### Dataset entries
========================

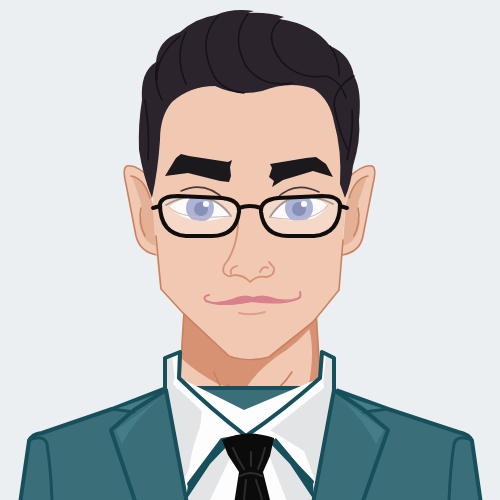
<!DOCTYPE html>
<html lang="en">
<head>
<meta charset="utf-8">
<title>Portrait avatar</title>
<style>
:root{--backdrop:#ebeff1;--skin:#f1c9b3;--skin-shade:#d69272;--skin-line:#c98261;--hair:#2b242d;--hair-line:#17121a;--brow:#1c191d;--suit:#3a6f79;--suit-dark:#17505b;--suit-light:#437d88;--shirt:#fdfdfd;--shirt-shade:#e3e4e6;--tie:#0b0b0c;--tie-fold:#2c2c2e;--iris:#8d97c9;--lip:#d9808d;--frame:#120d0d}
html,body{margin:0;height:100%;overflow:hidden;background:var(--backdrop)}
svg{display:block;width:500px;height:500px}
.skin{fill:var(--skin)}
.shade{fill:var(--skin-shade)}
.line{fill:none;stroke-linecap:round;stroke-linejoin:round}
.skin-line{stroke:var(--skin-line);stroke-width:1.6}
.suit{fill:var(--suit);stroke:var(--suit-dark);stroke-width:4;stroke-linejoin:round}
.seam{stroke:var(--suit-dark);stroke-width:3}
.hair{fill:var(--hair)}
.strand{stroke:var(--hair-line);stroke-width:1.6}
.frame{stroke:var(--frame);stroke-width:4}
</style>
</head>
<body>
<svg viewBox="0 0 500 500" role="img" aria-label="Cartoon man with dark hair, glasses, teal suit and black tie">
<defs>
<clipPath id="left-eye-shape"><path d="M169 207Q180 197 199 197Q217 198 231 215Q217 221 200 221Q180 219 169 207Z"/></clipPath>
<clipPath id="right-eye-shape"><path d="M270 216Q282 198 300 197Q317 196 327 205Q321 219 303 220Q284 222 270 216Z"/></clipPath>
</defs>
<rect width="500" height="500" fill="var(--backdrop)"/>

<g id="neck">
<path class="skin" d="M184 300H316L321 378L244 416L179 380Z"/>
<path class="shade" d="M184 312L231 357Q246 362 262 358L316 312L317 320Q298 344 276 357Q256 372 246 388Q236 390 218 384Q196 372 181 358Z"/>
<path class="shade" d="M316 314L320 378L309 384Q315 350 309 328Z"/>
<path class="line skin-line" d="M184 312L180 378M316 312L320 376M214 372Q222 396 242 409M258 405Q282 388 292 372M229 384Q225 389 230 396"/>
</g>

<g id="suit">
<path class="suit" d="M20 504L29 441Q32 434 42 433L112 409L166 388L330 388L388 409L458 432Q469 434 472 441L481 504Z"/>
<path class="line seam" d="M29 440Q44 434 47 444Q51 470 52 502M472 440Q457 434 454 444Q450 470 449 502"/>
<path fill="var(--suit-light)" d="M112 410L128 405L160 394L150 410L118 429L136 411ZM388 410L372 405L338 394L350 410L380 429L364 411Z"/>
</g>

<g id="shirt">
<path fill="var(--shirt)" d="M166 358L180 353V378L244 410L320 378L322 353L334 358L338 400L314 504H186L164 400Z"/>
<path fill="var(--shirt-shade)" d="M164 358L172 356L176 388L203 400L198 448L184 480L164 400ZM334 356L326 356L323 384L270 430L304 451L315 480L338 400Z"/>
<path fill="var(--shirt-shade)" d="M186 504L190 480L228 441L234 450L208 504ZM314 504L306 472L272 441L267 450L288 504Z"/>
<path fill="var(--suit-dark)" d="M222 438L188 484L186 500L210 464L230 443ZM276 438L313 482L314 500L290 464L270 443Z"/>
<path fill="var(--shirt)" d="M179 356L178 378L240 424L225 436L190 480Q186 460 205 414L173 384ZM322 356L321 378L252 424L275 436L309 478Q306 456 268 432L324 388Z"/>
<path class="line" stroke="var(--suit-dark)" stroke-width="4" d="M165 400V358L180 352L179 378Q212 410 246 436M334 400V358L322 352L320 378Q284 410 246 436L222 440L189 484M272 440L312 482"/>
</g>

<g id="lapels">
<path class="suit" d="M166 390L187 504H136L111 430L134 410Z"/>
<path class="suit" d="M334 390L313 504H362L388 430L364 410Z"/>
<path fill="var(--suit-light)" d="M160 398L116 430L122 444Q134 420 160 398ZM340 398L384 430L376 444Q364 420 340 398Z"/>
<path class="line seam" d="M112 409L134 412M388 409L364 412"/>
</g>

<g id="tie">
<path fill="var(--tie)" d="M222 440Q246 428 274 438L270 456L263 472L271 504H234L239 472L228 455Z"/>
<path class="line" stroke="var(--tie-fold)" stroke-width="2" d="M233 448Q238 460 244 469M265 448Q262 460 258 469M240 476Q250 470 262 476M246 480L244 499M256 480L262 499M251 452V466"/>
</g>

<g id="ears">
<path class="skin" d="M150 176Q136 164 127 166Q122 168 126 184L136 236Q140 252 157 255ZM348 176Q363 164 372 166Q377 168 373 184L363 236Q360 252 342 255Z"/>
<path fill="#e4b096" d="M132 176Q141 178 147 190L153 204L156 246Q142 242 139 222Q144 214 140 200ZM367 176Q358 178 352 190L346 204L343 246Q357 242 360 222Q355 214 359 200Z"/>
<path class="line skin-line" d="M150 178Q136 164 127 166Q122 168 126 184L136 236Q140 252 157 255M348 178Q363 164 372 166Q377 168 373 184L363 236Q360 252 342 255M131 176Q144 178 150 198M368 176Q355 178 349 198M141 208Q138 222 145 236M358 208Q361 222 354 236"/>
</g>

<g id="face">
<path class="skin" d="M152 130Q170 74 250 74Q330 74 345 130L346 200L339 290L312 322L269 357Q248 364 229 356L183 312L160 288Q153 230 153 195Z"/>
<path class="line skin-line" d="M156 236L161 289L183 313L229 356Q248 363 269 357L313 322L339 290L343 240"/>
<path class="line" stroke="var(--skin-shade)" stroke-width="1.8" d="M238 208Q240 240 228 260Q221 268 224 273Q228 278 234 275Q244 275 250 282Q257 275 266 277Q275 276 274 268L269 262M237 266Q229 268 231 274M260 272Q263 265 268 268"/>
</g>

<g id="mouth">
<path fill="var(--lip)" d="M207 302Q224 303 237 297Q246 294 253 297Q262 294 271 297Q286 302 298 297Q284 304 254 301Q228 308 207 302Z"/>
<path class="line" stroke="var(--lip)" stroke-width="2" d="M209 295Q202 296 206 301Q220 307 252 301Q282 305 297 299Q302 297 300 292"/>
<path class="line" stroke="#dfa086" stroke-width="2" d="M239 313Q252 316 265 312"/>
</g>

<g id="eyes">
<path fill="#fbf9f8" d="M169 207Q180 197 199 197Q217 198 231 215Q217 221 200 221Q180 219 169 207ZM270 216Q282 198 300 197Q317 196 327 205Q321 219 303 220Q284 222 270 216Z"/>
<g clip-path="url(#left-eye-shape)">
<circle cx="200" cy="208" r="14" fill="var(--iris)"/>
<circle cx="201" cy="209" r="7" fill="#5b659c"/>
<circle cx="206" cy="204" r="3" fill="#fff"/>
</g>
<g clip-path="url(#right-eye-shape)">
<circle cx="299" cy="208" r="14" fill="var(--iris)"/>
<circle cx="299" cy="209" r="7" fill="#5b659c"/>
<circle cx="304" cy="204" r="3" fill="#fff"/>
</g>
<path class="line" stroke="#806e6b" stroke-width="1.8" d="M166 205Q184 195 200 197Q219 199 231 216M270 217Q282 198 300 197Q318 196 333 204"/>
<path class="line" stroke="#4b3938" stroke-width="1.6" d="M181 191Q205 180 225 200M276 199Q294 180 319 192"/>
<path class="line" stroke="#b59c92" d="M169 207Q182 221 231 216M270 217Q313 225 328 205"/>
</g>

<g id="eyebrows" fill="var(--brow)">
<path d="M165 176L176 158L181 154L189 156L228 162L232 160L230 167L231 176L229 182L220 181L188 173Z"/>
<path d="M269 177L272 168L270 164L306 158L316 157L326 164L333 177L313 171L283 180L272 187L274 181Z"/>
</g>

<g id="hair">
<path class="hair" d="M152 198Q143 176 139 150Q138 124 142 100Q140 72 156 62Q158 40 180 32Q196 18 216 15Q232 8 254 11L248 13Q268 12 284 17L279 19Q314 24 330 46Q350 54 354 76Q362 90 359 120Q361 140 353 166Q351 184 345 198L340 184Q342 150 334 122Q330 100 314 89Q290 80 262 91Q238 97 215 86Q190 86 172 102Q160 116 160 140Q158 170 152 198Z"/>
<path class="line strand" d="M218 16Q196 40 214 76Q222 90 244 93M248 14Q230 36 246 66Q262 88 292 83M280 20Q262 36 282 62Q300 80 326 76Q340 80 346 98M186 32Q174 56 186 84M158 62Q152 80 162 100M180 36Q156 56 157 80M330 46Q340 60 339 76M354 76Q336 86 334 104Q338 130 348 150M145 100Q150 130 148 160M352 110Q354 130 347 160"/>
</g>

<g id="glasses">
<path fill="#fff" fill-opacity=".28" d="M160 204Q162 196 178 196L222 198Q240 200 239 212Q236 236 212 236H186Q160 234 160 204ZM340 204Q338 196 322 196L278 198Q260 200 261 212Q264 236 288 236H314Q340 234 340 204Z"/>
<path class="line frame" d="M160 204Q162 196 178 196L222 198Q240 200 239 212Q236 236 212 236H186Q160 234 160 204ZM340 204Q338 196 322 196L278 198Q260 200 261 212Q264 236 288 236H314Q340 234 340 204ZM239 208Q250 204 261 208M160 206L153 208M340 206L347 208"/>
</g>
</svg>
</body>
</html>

========================

### GOAL OF THE EXERCISE
Line count for the word "glasses": please state how many lines of the records above contain it, and nothing else.

### ANSWER SPACE
2